Task directions — In the records below, find every line with the word "random" and copy it.

Data for this exercise —
▼▼▼

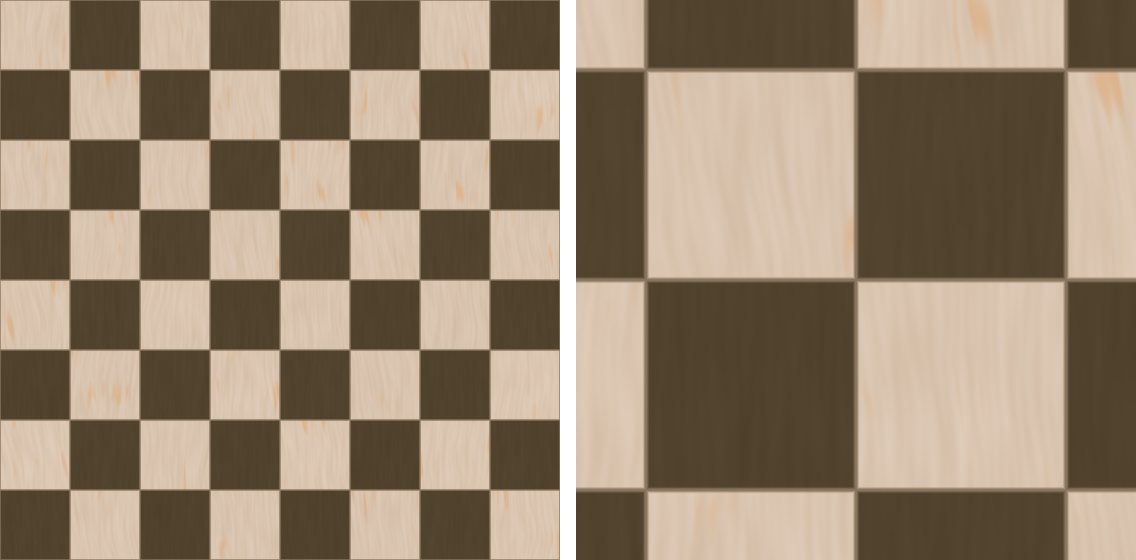
Left, the full canvas; right, a detail of the centre.
This pattern is drawn by a Shadertoy shader. Its source:

```glsl
// Seamless 8 by 8 checkerboard of dark and pale wood veneer squares with soft joints.

const float CELLS = 8.0;            // squares across and down
const float JOINT_INNER = 0.001;    // joint ramp, in square widths
const float JOINT_OUTER = 0.018;
const float GRAIN_FINE = 23.0;      // grain lines per square
const float GRAIN_BROAD = 10.0;
const float GRAIN_SLANT = 0.16;
const float GRAIN_WARP = 0.10;
const float PALE_CONTRAST = 0.055;
const float DARK_CONTRAST = 0.022;
const float STREAK_STRENGTH = 0.65;
const vec3 DARK_WOOD = vec3(0.318, 0.260, 0.180);
const vec3 PALE_WOOD = vec3(0.852, 0.770, 0.688);
const vec3 JOINT_COLOUR = vec3(0.54, 0.46, 0.37);
const vec3 STREAK_COLOUR = vec3(0.87, 0.68, 0.50);

// Integer hash: two random values in 0..1
vec2 hash2(vec2 p) {
    uvec2 q = uvec2(ivec2(p) + 4096);
    q = q * 1664525u + 1013904223u;
    q.x += q.y * 1664525u;
    q.y += q.x * 1664525u;
    q ^= q >> 16u;
    q.x += q.y * 1664525u;
    q.y += q.x * 1664525u;
    q ^= q >> 16u;
    return vec2(q & 65535u) / 65535.0;
}

float gradientDot(vec2 corner, vec2 offset) {
    float angle = 6.28318 * hash2(corner).x;
    return dot(vec2(cos(angle), sin(angle)), offset);
}

// Gradient noise, about -0.7..0.7
float gradientNoise(vec2 p) {
    vec2 i = floor(p), f = fract(p);
    vec2 u = f * f * f * (f * (f * 6.0 - 15.0) + 10.0);
    vec2 e = vec2(1.0, 0.0);
    return mix(mix(gradientDot(i, f), gradientDot(i + e, f - e), u.x),
               mix(gradientDot(i + e.yx, f - e.yx), gradientDot(i + 1.0, f - 1.0), u.x), u.y);
}

vec3 woodSquare(vec2 local, vec2 cell, float pale) {
    // Each square is cut from its own part of the noise field
    vec2 random = hash2(cell + 17.0);
    vec2 seed = floor(hash2(cell + 53.0) * 900.0);

    // Upright grain, leaning and bending more in the pale wood
    float bend = GRAIN_SLANT * (random.x - 0.3) * (local.y - 0.5)
               + GRAIN_WARP * gradientNoise(local * vec2(1.6, 1.3) + seed);
    float x = local.x + bend * mix(0.15, 1.0, pale);
    float fine = gradientNoise(vec2(x * GRAIN_FINE, local.y * 2.2) + seed + 31.0);
    float broad = gradientNoise(vec2(x * GRAIN_BROAD, local.y * 1.2) + seed + 67.0);
    float cloud = gradientNoise(local * 2.0 + seed + 97.0);
    float grain = 0.6 * fine + 0.4 * broad + 0.2 * cloud;

    vec3 darkWood = DARK_WOOD + DARK_CONTRAST * grain + 0.006 * (random.y - 0.5);
    vec3 paleWood = PALE_WOOD + PALE_CONTRAST * grain * vec3(0.7, 1.0, 1.25)
                  + 0.012 * (random.y - 0.5);

    // Sparse amber streaks in patches of the pale wood
    float line = smoothstep(0.12, 0.42, gradientNoise(vec2(x * 13.0, local.y * 1.5) + seed + 131.0));
    float patchMask = smoothstep(0.12, 0.38, gradientNoise(local * vec2(2.4, 1.5) + seed + 173.0));
    paleWood = mix(paleWood, STREAK_COLOUR, STREAK_STRENGTH * line * patchMask);
    return mix(darkWood, paleWood, pale);
}

void mainImage(out vec4 fragColor, in vec2 fragCoord) {
    vec2 board = fragCoord / iResolution.xy * CELLS;
    vec2 cell = mod(floor(board), CELLS);
    vec2 local = fract(board);

    float pale = mod(cell.x + cell.y, 2.0);
    vec3 colour = woodSquare(local, cell, pale);

    // Soft joint around every square, never thinner than a pixel
    vec2 edge = 0.5 - abs(local - 0.5);
    float pixel = CELLS / min(iResolution.x, iResolution.y);
    float joint = 1.0 - smoothstep(JOINT_INNER, max(JOINT_OUTER, pixel), min(edge.x, edge.y));
    colour = mix(colour, JOINT_COLOUR, joint);

    fragColor = vec4(colour, 1.0);
}
```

▲▲▲

Output for this exercise —
// Integer hash: two random values in 0..1
    vec2 random = hash2(cell + 17.0);
    float bend = GRAIN_SLANT * (random.x - 0.3) * (local.y - 0.5)
    vec3 darkWood = DARK_WOOD + DARK_CONTRAST * grain + 0.006 * (random.y - 0.5);
                  + 0.012 * (random.y - 0.5);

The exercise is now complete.